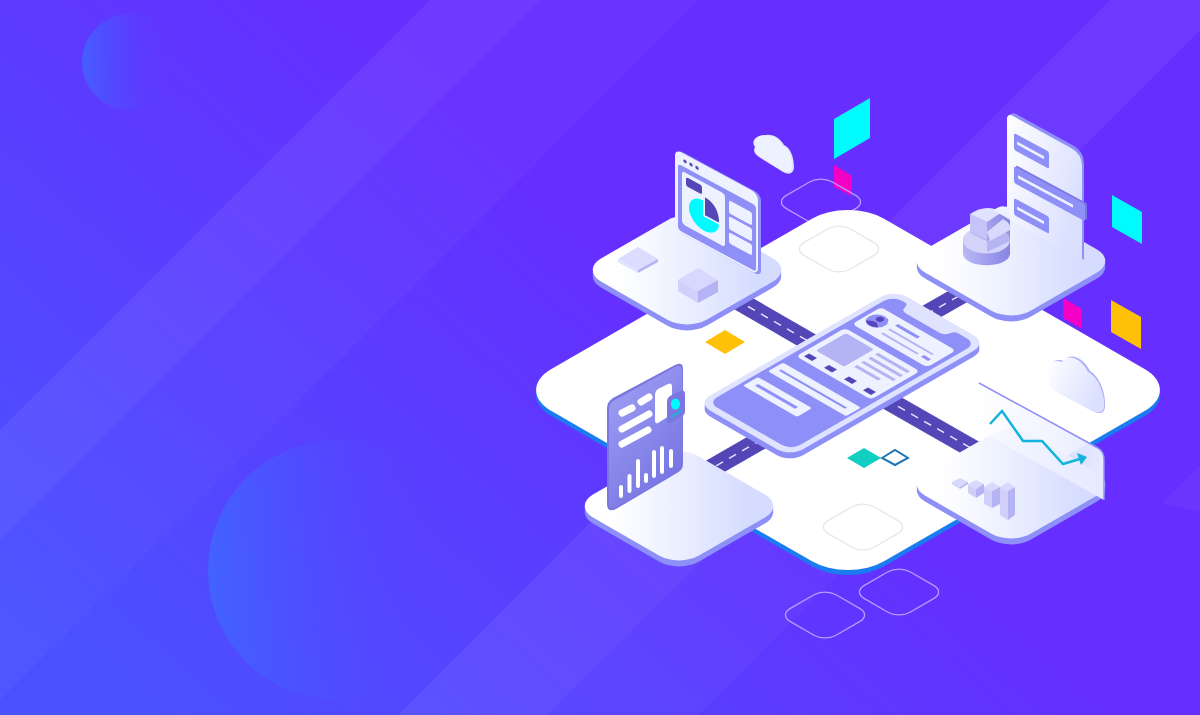
<!DOCTYPE html>
<html lang="en">
<head>
<meta charset="utf-8">
<title>Isometric data dashboard banner</title>
<style>
:root {
  --violet: #662eff;
  --blue: #4a52ff;
  --white: #ffffff;
  --mist: #eef1ff;
  --lavender: #dfe3ff;
  --lilac: #b4b4f4;
  --iris: #8e90f8;
  --iris-dark: #7a78e0;
  --indigo: #5546b8;
  --cyan: #00fbff;
  --teal: #10cfc0;
  --magenta: #f400c4;
  --amber: #ffc107;
  --edge-blue: #1a7cf0;
  --chart: #12b4dc;
}
html, body { margin: 0; overflow: hidden; background: var(--violet); }
svg { display: block; width: 1200px; height: 715px; }
.white { fill: var(--white); }
.mist { fill: var(--mist); }
.lavender { fill: var(--lavender); }
.lilac { fill: var(--lilac); }
.iris { fill: var(--iris); }
.iris-dark { fill: var(--iris-dark); }
.indigo { fill: var(--indigo); }
.cyan { fill: var(--cyan); }
.magenta { fill: var(--magenta); }
.amber { fill: var(--amber); }
.outline { fill: none; stroke-width: 1.3; vector-effect: non-scaling-stroke; }
.road { stroke: var(--indigo); stroke-width: 19; }
.lane { stroke: var(--lavender); stroke-width: 1.5; stroke-dasharray: 8 7; }
</style>
</head>
<body>
<svg viewBox="0 0 1200 715" role="img" aria-label="Isometric phone on a white platform linked to four dashboard tiles">
  <defs>
    <linearGradient id="sky" x1="0" y1="0.85" x2="0.75" y2="0.35">
      <stop offset="0" stop-color="var(--blue)"/>
      <stop offset="0.8" stop-color="var(--violet)"/>
    </linearGradient>
    <linearGradient id="orb">
      <stop offset="0" stop-color="#3d6bff" stop-opacity="0.75"/>
      <stop offset="0.5" stop-color="#4a55ff" stop-opacity="0.25"/>
      <stop offset="0.9" stop-color="#5a3cff" stop-opacity="0"/>
    </linearGradient>
    <linearGradient id="tile-top" gradientUnits="userSpaceOnUse" x1="-35" y1="35" x2="35" y2="-35">
      <stop offset="0" stop-color="#ffffff"/>
      <stop offset="0.25" stop-color="#f5f8ff"/>
      <stop offset="1" stop-color="#d5dcff"/>
    </linearGradient>
    <linearGradient id="sheet" x1="0" y1="0" x2="1" y2="0.5">
      <stop offset="0" stop-color="#ffffff"/>
      <stop offset="1" stop-color="#dbe0ff"/>
    </linearGradient>
    <linearGradient id="panel" x1="0" y1="0" x2="0.6" y2="1">
      <stop offset="0" stop-color="#a3a3f5"/>
      <stop offset="1" stop-color="#7674e2"/>
    </linearGradient>
    <linearGradient id="glass">
      <stop offset="0" stop-color="#ffffff" stop-opacity="0.55"/>
      <stop offset="0.35" stop-color="#f4f6ff" stop-opacity="0.75"/>
      <stop offset="1" stop-color="#e6eaff"/>
    </linearGradient>
    <linearGradient id="column">
      <stop offset="0" stop-color="#b9b8f6"/>
      <stop offset="1" stop-color="#8785e4"/>
    </linearGradient>
    <g id="tile">
      <g fill="var(--iris)">
        <rect x="-53" y="-53" width="106" height="106" rx="20" transform="matrix(1 .577 -1 .577 0 6)"/>
        <rect x="-53" y="-53" width="106" height="106" rx="20" transform="matrix(1 .577 -1 .577 0 3)"/>
      </g>
      <rect x="-53" y="-53" width="106" height="106" rx="20" fill="url(#tile-top)" transform="matrix(1 .577 -1 .577 0 0)"/>
    </g>
    <rect id="pad" class="outline" x="-23" y="-23" width="46" height="46" rx="11" transform="matrix(1 .577 -1 .577 0 0)"/>
    <rect id="phone-body" width="93" height="197" rx="13"/>
  </defs>

  <g id="background">
    <rect width="1200" height="715" fill="url(#sky)"/>
    <g class="white">
      <polygon points="430,0 540,0 0,540 0,430" opacity=".06"/>
      <polygon points="540,0 700,0 0,700 0,540" opacity=".025"/>
      <polygon points="398,715 780,333 930,333 548,715" opacity=".06"/>
      <polygon points="548,715 930,333 1080,333 698,715" opacity=".025"/>
      <polygon points="1110,0 1200,0 1200,30 890,340 770,340" opacity=".05"/>
      <polygon points="1200,465 1200,512 1162,503" opacity=".04"/>
    </g>
    <circle cx="130" cy="62" r="48" fill="url(#orb)"/>
    <circle cx="338" cy="570" r="130" fill="url(#orb)"/>
  </g>

  <g id="floating-shapes">
    <polygon class="cyan" points="834,119 870,98 870,138 834,159"/>
    <polygon class="magenta" points="834,165 852,176 852,196 834,187"/>
    <polygon class="cyan" points="1112,195 1142,212 1142,244 1112,227"/>
    <polygon class="amber" points="1111,300 1141,317 1141,349 1111,332"/>
    <polygon class="magenta" points="1063,298 1082,309 1082,329 1063,318"/>
    <g stroke="#b79cff">
      <use href="#pad" x="821" y="202"/>
      <use href="#pad" x="825" y="615"/>
      <use href="#pad" x="899" y="592"/>
    </g>
    <path class="lavender" d="M755 147C750 141 757 134 766 135C773 134 780 138 784 145C791 148 794 158 794 168C793 174 789 175 783 172L759 157C754 154 753 150 755 147Z"/>
    <path class="mist" d="M756 146C752 140 758 135 766 136C772 135 779 139 783 146C789 149 792 158 792 167C791 172 788 173 783 171L759 156C755 153 754 149 756 146Z"/>
  </g>

  <g id="platform">
    <rect x="-166.5" y="-166.5" width="333" height="333" rx="36" fill="var(--edge-blue)" transform="matrix(1 .577 -1 .577 848 395)"/>
    <rect class="white" x="-166.5" y="-166.5" width="333" height="333" rx="36" transform="matrix(1 .577 -1 .577 848 390)"/>
    <g stroke="#e6e6ee">
      <use href="#pad" x="839" y="249"/>
      <use href="#pad" x="863" y="527"/>
    </g>
    <polygon class="amber" points="705,342 725,330 745,342 725,354"/>
    <polygon points="847,458 864,448 881,458 864,468" fill="var(--teal)"/>
    <polygon points="882,458 895,450 908,458 895,465" fill="none" stroke="#1f76b8" stroke-width="2"/>
  </g>

  <g id="roads">
    <path class="road" d="M725 293L815 345M880 396L985 456M985 281L915 321M775 432L695 478"/>
    <path class="lane" d="M735 299L815 345M885 399L985 456M985 281L915 321M775 432L695 478"/>
  </g>

  <g id="cloud-right">
    <path class="iris" d="M1051 377C1047 366 1053 357 1064 361C1070 352 1083 357 1090 371C1099 376 1106 392 1105 407C1104 415 1098 414 1091 410L1058 392C1050 388 1049 382 1051 377Z" opacity=".7"/>
    <path fill="url(#sheet)" d="M1050 378C1046 366 1052 358 1062 362C1068 353 1081 358 1088 372C1098 377 1105 393 1104 407C1103 414 1097 413 1090 410L1057 392C1049 388 1048 383 1050 378Z"/>
  </g>

  <g id="phone">
    <g fill="var(--iris)">
      <use href="#phone-body" transform="matrix(1 .577 1 -.577 697 409)"/>
      <use href="#phone-body" transform="matrix(1 .577 1 -.577 697 406)"/>
    </g>
    <g transform="matrix(1 .577 1 -.577 697 403)">
      <use href="#phone-body" class="lavender"/>
      <rect class="iris" x="5" y="6" width="83" height="185" rx="9"/>
      <path class="lavender" d="M16 192Q20 191 21 187Q22 182 27 182H60Q65 182 66 187Q67 191 71 192Z"/>
      <g id="profile-card">
        <rect class="mist" x="9" y="146" width="75" height="29" rx="4"/>
        <circle class="iris" cx="19" cy="161" r="8"/>
        <circle class="indigo" cx="19" cy="164" r="3"/>
        <path class="indigo" d="M13 156Q19 163 25 156Q19 151 13 156Z"/>
        <rect class="iris" x="32" y="166" width="22" height="3"/>
        <rect class="lilac" x="32" y="159" width="44" height="2"/>
        <rect class="lilac" x="32" y="152" width="36" height="2"/>
        <rect class="iris" x="72" y="152" width="7" height="3"/>
      </g>
      <g id="media-card">
        <rect class="mist" x="9" y="90" width="75" height="49" rx="4"/>
        <rect class="lilac" x="14" y="105" width="28" height="30" rx="2"/>
        <g class="lilac">
          <rect x="47" y="131" width="32" height="3"/>
          <rect x="47" y="124" width="32" height="3"/>
          <rect x="47" y="117" width="32" height="3"/>
          <rect x="47" y="110" width="24" height="3"/>
        </g>
        <g class="indigo">
          <rect x="13" y="94" width="8" height="5"/>
          <rect x="33" y="94" width="8" height="5"/>
          <rect x="53" y="94" width="8" height="5"/>
          <rect x="72" y="94" width="8" height="5"/>
        </g>
      </g>
      <g id="text-cards">
        <rect class="mist" x="8" y="63" width="78" height="15" rx="2"/>
        <rect class="iris" x="13" y="69" width="66" height="2"/>
        <rect class="mist" x="8" y="38" width="54" height="15" rx="2"/>
        <rect class="iris" x="14" y="44" width="40" height="3"/>
      </g>
    </g>
  </g>

  <g id="browser-tile">
    <use href="#tile" x="687" y="270"/>
    <g id="blocks">
      <polygon points="618,259 638,247 658,259 638,270" fill="#dcdcff"/>
      <polygon points="618,259 638,270 638,273 618,262" class="lavender"/>
      <polygon points="658,259 638,270 638,273 658,262" class="lilac"/>
      <polygon points="678,280 698,268 718,280 698,291" fill="#d8d8ff"/>
      <polygon points="678,280 698,291 698,303 678,291" fill="#d0d0fc"/>
      <polygon points="718,280 698,291 698,303 718,292" class="lilac"/>
    </g>
    <g transform="matrix(1 .54 0 1 675 149)">
      <rect class="iris" x="2" y="-1" width="84" height="82" rx="6"/>
      <rect class="mist" width="83" height="81" rx="6"/>
      <rect class="iris" x="3" y="13" width="78" height="66" rx="3"/>
      <g class="indigo">
        <circle cx="10" cy="7" r="1.7"/>
        <circle cx="16" cy="7" r="1.7"/>
        <circle cx="22" cy="7" r="1.7"/>
      </g>
      <rect class="mist" x="7" y="18" width="43" height="53" rx="3"/>
      <rect class="indigo" x="11" y="22" width="16" height="9" rx="2"/>
      <circle class="cyan" cx="29" cy="51" r="15"/>
      <path class="indigo" d="M30 50V32Q44 33 44 50Z"/>
      <path d="M29 33V51H46" fill="none" stroke="var(--mist)" stroke-width="2"/>
      <g class="mist">
        <rect x="54" y="22" width="23" height="13" rx="2"/>
        <rect x="54" y="38" width="23" height="13" rx="2"/>
        <rect x="54" y="54" width="23" height="11" rx="2"/>
      </g>
    </g>
  </g>

  <g id="report-tile">
    <use href="#tile" x="1011" y="261"/>
    <path class="iris" d="M1009 116Q1011 112 1016 114L1074 146Q1084 152 1084 164V260L1080 257Z"/>
    <path fill="url(#sheet)" d="M1007 118Q1008 113 1013 116L1071 148Q1082 154 1082 166V259L1007 219Z"/>
    <g transform="matrix(1 .54 0 1 1014 133)">
      <rect class="iris" width="35" height="17" rx="2"/>
      <rect class="mist" x="3" y="7" width="27" height="3"/>
      <rect class="iris-dark" x="2" y="31" width="71" height="17" rx="2"/>
      <rect class="iris" y="33" width="71" height="17" rx="2"/>
      <rect class="mist" x="4" y="40" width="55" height="3"/>
      <rect class="iris" y="65" width="35" height="17" rx="2"/>
      <rect class="mist" x="3" y="72" width="27" height="3"/>
    </g>
    <g id="pie-stack">
      <path fill="url(#column)" d="M963 238V254C965 269 1008 269 1010 254V228H990Z"/>
      <ellipse cx="986.5" cy="240" rx="23.5" ry="13.5" fill="#d4d4fb"/>
      <path fill="url(#column)" d="M970 215V233L987 241L1010 229V217L987 210Z"/>
      <path fill="#9c9aec" d="M987 241L1010 228V241L987 252Z" opacity=".55"/>
      <path class="lavender" d="M970 214Q986 203 1002 212L987 222Z"/>
      <path fill="#c5c4f8" d="M970 214L987 222V240L970 232Z"/>
      <path fill="#d9d9fd" d="M987 232L1003 219Q1012 224 1010 230L990 241Z"/>
      <path class="mist" d="M994 210Q1003 203 1009 209L1010 220Z"/>
    </g>
  </g>

  <g id="analytics-tile">
    <use href="#tile" x="679" y="506"/>
    <path class="iris-dark" d="M607 408Q607 402 613 398L675 365Q683 361 683 369V464Q683 470 677 473L616 509Q607 513 607 504Z"/>
    <path fill="url(#panel)" d="M609 409Q609 403 615 400L675 367Q682 364 682 370V463Q682 469 676 472L617 506Q609 511 609 503Z"/>
    <g stroke="var(--white)" stroke-linecap="round">
      <path stroke-width="7" d="M622 413L632 408M641 402L649 397M622 429L649 414M622 444L648 430"/>
      <path stroke-width="4" d="M621 487V496M629.5 476V491M638 461V486M646 475V481M654 452V476M662 448V472M671 451V466"/>
    </g>
    <path class="white" d="M655 395Q655 391 658 389L668 384Q672 382 672 387V414L658 423Q655 424 655 420Z"/>
    <path class="iris-dark" d="M667 402Q667 398 670 396L680 391Q685 389 685 394V411Q685 415 681 417L671 423Q667 425 667 420Z"/>
    <ellipse class="cyan" cx="675.5" cy="404" rx="4.5" ry="5.5"/>
    <path d="M671 417L681 411" stroke="var(--chart)" stroke-width="2"/>
  </g>

  <g id="trend-tile">
    <use href="#tile" x="1011" y="484"/>
    <path fill="url(#glass)" d="M978 383L1098 448Q1104 452 1104 459V500L978 430Z"/>
    <path d="M979 383L1098 448Q1104 452 1104 459V500" fill="none" stroke="var(--iris)" stroke-width="1.5"/>
    <path d="M990 424L1002 411L1023 441L1042 441L1063 464L1083 458" fill="none" stroke="var(--chart)" stroke-width="2.5"/>
    <polygon points="1077,453 1087,457 1081,465" fill="var(--chart)"/>
    <g id="bars">
      <g fill="#d9d9fd">
        <polygon points="952,482 960,478 968,482 960,487"/>
        <polygon points="968,484 976,480 984,484 976,489"/>
        <polygon points="984,487 992,482 1000,487 992,491"/>
        <polygon points="1000,487 1008,482 1015,487 1008,491"/>
      </g>
      <g fill="#cfcffa">
        <polygon points="952,482 960,487 960,489 952,484"/>
        <polygon points="968,484 976,489 976,498 968,493"/>
        <polygon points="984,487 992,491 992,508 984,504"/>
        <polygon points="1000,487 1008,491 1008,520 1000,515"/>
      </g>
      <g class="lilac">
        <polygon points="968,482 960,487 960,489 968,484"/>
        <polygon points="984,484 976,489 976,498 984,493"/>
        <polygon points="1000,487 992,491 992,508 1000,504"/>
        <polygon points="1015,487 1008,491 1008,520 1015,515"/>
      </g>
    </g>
  </g>
</svg>
</body>
</html>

■ DESCRIPTION OF THE TASK
If a line in the records above contains the string "phone", copy that line out.

■ RESULT
<svg viewBox="0 0 1200 715" role="img" aria-label="Isometric phone on a white platform linked to four dashboard tiles">
    <rect id="phone-body" width="93" height="197" rx="13"/>
  <g id="phone">
      <use href="#phone-body" transform="matrix(1 .577 1 -.577 697 409)"/>
      <use href="#phone-body" transform="matrix(1 .577 1 -.577 697 406)"/>
      <use href="#phone-body" class="lavender"/>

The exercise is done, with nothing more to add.